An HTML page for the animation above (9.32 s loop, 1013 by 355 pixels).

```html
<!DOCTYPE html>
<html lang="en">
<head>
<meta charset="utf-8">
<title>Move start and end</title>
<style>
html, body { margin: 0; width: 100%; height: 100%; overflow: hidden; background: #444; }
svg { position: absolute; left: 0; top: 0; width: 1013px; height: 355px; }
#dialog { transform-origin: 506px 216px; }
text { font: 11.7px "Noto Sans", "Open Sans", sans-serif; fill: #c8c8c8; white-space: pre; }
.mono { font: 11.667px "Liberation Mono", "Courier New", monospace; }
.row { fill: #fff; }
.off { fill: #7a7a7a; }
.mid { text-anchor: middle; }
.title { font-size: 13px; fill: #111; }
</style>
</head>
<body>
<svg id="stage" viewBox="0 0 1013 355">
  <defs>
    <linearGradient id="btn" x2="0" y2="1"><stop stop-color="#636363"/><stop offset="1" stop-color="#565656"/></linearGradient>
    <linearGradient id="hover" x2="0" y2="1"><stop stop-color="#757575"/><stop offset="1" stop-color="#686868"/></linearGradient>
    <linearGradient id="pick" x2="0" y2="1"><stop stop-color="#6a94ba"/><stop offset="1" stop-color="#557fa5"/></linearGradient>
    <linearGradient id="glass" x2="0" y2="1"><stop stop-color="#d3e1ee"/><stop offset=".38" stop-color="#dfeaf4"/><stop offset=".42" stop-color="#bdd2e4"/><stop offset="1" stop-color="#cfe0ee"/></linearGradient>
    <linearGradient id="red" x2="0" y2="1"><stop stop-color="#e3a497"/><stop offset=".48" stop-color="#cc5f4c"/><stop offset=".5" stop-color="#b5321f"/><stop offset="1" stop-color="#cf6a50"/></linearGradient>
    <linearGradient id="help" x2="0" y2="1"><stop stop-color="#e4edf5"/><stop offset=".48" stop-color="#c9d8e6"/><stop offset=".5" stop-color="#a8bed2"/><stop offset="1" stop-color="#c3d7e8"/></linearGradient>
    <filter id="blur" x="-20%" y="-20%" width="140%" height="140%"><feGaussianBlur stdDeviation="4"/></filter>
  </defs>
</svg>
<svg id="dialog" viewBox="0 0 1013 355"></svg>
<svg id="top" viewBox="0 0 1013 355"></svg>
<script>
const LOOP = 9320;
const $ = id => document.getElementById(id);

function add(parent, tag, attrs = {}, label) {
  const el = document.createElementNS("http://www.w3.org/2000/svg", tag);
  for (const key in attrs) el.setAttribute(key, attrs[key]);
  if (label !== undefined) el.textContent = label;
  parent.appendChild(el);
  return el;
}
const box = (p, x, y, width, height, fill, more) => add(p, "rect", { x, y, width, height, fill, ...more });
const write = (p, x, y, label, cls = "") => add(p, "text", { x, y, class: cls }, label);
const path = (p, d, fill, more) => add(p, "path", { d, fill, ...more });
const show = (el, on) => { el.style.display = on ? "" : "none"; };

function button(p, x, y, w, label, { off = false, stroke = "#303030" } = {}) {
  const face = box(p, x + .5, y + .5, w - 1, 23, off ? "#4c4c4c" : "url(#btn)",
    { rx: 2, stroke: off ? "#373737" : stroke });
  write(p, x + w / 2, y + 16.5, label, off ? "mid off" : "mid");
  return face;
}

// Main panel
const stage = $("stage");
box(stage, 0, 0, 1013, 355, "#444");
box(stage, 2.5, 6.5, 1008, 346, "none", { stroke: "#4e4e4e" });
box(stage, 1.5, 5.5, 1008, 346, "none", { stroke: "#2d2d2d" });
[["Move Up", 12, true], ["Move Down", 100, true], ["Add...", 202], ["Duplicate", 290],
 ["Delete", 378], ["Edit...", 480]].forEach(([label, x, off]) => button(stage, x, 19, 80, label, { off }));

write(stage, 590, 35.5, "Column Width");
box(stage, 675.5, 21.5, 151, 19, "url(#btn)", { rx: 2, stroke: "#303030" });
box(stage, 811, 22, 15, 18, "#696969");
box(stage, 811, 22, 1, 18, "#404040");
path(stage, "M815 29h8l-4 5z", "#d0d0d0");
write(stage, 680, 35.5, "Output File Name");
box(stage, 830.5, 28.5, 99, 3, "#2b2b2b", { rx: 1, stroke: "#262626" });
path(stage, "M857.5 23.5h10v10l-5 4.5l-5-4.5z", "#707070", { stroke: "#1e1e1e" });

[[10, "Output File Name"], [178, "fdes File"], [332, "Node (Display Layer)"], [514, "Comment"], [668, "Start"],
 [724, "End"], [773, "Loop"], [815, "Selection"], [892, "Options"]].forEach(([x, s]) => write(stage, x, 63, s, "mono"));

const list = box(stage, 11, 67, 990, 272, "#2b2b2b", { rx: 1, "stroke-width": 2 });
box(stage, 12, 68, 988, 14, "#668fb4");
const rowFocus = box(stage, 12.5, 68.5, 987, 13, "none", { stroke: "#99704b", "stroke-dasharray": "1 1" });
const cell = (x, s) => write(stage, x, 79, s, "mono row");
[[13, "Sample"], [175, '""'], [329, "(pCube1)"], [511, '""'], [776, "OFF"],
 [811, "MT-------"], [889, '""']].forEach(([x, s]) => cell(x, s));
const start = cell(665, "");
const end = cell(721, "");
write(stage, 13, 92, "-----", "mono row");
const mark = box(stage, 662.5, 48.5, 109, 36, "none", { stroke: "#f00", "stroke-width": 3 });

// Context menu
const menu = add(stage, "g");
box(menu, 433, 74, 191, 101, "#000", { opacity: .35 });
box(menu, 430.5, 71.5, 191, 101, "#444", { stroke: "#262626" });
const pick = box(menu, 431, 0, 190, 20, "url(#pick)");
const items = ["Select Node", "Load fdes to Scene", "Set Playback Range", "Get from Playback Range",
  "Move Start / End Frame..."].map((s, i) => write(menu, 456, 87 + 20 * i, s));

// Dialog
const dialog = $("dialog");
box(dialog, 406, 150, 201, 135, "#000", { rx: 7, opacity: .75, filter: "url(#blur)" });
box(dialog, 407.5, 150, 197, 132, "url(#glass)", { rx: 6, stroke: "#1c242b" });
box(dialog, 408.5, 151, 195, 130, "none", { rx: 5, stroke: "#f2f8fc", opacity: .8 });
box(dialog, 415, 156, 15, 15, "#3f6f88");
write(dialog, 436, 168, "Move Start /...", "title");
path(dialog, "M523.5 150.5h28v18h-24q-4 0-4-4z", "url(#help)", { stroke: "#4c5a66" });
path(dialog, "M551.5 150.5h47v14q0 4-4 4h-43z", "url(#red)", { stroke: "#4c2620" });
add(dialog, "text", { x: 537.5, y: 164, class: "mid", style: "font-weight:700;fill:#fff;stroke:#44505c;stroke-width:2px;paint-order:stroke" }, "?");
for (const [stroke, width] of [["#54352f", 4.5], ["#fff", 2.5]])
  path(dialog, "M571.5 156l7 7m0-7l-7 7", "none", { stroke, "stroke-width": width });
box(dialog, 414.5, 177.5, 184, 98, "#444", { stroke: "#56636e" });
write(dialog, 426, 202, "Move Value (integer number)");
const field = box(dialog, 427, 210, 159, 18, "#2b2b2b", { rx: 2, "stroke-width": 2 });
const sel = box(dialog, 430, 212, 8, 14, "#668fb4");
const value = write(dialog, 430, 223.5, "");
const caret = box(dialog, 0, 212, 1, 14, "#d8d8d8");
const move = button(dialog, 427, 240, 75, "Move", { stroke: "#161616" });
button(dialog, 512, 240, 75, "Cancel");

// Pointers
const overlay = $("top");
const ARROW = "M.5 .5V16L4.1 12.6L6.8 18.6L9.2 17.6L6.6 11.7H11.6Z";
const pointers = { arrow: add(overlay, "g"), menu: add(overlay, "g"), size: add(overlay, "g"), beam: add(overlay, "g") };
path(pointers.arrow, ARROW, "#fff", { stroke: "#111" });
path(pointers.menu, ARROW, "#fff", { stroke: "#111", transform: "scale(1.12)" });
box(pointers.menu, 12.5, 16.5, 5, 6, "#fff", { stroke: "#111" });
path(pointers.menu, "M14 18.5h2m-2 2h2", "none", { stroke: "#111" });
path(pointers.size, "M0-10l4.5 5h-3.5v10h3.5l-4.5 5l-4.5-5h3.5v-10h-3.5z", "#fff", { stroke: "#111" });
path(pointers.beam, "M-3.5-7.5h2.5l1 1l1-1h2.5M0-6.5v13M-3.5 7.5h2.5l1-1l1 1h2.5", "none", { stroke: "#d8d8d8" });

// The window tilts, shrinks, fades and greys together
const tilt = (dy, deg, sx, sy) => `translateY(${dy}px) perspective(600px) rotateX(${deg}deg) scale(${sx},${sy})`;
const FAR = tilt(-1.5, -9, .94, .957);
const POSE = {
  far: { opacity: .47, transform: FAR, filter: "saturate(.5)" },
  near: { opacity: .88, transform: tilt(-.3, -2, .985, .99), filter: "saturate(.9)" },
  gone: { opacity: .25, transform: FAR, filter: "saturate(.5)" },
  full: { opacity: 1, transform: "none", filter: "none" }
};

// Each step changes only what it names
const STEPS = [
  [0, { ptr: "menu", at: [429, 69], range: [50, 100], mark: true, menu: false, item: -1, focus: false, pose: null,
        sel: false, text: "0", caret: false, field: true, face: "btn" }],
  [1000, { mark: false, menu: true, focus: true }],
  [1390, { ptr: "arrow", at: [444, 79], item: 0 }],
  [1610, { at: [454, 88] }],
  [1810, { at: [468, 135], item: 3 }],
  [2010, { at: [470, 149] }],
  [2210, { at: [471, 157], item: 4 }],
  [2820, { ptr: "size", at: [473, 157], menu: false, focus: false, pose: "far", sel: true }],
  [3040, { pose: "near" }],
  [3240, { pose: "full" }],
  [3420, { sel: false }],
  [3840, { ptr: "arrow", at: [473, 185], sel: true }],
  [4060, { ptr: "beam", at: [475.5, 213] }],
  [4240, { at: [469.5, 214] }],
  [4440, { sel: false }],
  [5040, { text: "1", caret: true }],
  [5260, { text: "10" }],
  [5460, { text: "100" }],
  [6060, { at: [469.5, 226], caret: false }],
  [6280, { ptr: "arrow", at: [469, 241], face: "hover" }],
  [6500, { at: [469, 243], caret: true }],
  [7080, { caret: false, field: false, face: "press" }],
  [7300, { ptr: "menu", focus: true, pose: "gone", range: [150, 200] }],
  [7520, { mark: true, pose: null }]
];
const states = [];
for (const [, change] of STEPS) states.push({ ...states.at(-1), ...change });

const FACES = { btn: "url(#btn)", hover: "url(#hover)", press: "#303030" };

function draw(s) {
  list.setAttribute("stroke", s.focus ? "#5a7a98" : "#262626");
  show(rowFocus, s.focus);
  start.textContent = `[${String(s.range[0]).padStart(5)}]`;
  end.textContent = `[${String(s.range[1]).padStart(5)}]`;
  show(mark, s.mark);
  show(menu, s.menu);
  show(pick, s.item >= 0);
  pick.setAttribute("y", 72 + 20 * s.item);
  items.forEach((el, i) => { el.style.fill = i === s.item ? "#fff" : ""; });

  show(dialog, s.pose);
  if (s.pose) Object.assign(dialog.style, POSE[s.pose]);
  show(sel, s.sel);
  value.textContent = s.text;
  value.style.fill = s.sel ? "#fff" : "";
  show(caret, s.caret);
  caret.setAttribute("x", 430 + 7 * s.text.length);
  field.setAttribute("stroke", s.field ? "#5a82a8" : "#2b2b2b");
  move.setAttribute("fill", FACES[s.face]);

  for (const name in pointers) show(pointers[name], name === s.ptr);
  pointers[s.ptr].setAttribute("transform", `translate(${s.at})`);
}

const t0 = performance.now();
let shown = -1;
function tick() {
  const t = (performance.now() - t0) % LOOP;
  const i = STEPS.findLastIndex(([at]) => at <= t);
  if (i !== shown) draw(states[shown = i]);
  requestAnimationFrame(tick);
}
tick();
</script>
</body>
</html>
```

## INSTRUCTIONS TO FOLLOW
For each line in the records that holds "mark", show that line as it stands.

## SOLUTION
const mark = box(stage, 662.5, 48.5, 109, 36, "none", { stroke: "#f00", "stroke-width": 3 });
  [0, { ptr: "menu", at: [429, 69], range: [50, 100], mark: true, menu: false, item: -1, focus: false, pose: null,
  [1000, { mark: false, menu: true, focus: true }],
  [7520, { mark: true, pose: null }]
  show(mark, s.mark);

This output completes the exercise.